-- Opening Marker --

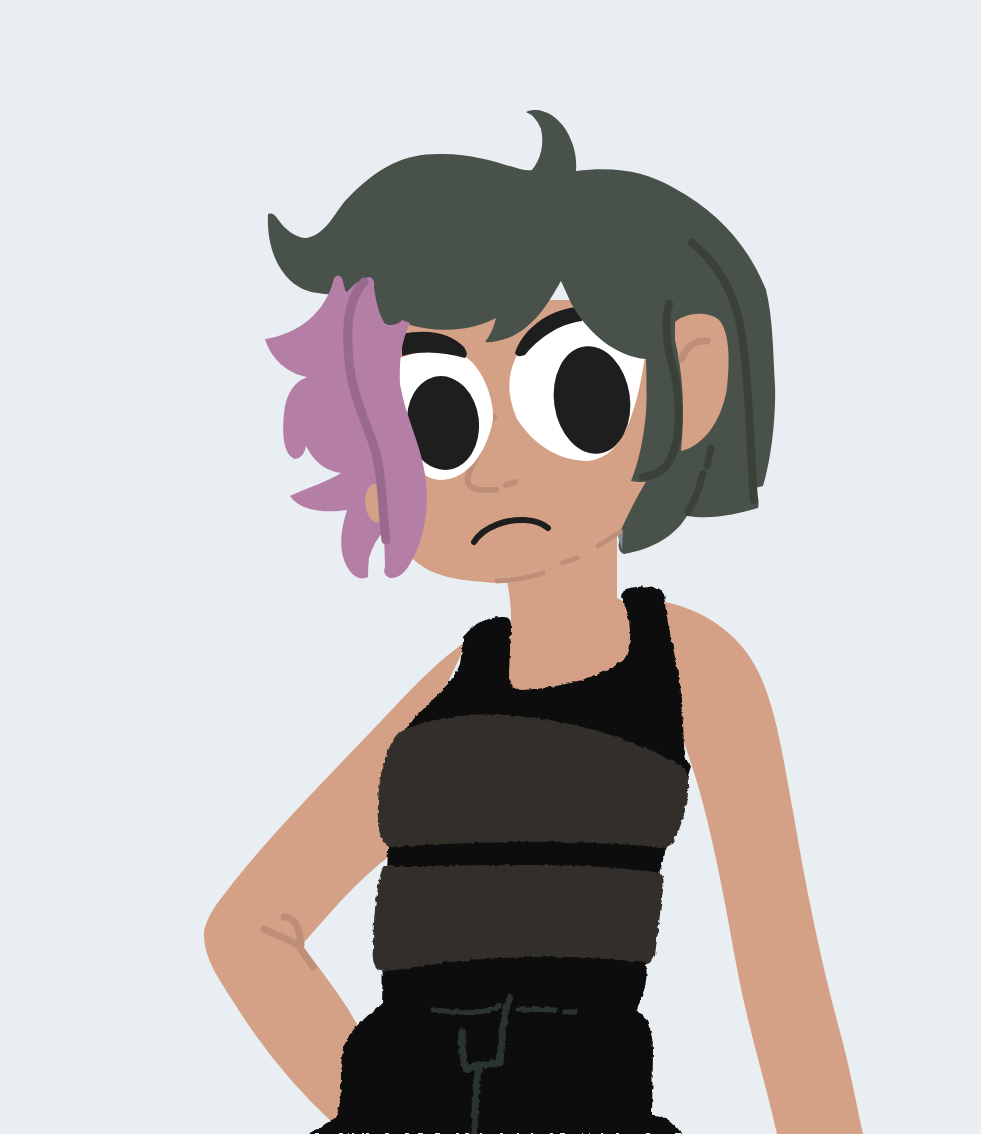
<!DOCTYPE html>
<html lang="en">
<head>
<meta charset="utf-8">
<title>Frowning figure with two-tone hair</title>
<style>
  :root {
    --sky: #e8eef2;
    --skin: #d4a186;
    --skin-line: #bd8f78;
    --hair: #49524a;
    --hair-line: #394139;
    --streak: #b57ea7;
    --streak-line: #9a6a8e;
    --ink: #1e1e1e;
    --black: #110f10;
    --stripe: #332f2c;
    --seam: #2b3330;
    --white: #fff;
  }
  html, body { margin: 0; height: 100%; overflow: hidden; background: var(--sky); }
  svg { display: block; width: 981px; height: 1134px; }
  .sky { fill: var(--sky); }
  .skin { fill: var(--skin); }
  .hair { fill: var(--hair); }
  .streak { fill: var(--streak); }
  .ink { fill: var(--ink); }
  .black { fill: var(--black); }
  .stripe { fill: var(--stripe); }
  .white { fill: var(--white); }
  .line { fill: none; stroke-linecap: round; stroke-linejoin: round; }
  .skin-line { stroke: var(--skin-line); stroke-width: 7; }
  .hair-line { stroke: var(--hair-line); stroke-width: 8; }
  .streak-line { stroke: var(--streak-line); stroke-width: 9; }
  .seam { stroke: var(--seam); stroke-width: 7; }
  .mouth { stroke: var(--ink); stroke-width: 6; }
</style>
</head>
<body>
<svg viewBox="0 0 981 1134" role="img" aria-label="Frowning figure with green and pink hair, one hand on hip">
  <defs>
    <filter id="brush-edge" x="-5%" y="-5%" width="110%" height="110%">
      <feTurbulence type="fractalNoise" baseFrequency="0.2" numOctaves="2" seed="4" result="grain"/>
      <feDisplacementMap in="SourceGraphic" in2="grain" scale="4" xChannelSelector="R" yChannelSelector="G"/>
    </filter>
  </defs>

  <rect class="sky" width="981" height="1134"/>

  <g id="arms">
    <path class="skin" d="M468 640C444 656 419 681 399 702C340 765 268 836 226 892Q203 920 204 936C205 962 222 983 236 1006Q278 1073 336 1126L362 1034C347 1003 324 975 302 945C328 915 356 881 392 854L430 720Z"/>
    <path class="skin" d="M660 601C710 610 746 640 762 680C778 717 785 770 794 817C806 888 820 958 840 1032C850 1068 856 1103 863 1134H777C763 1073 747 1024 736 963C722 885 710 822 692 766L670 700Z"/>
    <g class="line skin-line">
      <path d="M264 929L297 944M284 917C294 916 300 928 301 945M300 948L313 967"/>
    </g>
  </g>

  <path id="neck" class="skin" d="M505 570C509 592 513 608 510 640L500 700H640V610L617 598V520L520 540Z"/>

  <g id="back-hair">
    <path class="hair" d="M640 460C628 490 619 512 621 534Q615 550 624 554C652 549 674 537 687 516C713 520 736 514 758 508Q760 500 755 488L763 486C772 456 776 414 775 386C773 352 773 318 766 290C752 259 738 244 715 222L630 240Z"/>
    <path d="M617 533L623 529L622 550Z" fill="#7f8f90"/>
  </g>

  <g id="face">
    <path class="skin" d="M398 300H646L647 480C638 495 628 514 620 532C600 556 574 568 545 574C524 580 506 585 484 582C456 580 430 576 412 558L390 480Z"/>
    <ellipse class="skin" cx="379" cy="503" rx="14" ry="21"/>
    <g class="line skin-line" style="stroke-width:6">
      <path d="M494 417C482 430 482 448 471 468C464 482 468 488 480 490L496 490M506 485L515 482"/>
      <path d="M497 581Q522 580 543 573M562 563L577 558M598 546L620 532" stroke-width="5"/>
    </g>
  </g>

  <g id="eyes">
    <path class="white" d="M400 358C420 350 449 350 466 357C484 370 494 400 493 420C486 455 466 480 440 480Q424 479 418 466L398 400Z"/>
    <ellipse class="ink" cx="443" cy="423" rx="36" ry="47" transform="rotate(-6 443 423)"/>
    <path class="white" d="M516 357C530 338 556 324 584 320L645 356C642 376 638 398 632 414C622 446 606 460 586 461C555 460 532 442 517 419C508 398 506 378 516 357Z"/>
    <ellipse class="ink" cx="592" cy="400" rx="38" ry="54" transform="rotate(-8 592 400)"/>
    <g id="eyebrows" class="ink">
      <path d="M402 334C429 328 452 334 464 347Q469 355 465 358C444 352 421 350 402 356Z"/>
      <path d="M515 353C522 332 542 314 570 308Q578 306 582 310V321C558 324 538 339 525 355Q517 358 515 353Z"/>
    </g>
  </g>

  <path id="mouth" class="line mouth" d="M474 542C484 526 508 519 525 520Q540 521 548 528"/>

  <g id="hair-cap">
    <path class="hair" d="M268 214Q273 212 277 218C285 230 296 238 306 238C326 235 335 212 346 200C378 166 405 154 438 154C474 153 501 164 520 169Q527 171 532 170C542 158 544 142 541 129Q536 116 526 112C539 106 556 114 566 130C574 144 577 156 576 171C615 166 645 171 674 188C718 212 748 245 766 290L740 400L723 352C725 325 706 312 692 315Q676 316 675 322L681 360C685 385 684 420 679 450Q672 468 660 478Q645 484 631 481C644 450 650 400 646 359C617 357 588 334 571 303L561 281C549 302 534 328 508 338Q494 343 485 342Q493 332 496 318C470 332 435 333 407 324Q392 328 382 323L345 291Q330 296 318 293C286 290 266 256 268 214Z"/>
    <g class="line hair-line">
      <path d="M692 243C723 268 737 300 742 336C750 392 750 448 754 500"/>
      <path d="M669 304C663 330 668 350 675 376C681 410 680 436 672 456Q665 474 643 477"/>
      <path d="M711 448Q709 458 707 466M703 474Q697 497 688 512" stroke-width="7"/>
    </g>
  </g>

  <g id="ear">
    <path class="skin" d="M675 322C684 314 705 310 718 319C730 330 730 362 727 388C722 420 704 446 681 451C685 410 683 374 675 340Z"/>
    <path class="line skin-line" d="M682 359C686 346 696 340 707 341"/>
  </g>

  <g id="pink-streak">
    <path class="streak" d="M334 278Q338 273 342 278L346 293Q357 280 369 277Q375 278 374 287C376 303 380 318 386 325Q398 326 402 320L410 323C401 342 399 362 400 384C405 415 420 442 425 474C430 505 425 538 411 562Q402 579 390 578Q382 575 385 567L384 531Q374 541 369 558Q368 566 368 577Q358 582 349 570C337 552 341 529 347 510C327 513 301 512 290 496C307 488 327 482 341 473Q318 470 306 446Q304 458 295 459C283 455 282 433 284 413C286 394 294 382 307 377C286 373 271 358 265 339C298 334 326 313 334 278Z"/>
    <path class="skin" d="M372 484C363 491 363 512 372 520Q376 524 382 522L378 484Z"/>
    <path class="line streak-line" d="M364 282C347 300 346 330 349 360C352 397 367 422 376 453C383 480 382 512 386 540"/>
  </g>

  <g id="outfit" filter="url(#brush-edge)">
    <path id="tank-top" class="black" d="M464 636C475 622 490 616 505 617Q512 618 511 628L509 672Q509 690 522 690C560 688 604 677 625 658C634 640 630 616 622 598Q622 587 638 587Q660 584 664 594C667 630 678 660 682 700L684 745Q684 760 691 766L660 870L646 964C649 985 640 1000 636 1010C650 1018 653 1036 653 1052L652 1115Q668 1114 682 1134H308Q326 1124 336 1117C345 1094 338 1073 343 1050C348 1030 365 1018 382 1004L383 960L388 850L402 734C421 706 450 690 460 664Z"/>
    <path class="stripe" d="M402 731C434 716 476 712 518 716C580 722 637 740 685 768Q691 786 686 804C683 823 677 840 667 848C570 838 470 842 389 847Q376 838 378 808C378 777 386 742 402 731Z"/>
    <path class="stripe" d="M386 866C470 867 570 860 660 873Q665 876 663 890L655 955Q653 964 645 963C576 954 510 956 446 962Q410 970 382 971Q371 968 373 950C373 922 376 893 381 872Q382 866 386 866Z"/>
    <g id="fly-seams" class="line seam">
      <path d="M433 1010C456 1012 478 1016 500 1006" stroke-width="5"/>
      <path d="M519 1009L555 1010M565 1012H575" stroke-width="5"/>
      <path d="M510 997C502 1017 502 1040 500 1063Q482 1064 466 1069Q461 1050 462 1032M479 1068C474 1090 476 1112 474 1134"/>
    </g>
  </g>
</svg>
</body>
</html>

-- Closing Marker --

Output the lines from the one holding "1010C456 1012 478" to the last line of the material, inclusive, exactly as they appear. Add no others.

      <path d="M433 1010C456 1012 478 1016 500 1006" stroke-width="5"/>
      <path d="M519 1009L555 1010M565 1012H575" stroke-width="5"/>
      <path d="M510 997C502 1017 502 1040 500 1063Q482 1064 466 1069Q461 1050 462 1032M479 1068C474 1090 476 1112 474 1134"/>
    </g>
  </g>
</svg>
</body>
</html>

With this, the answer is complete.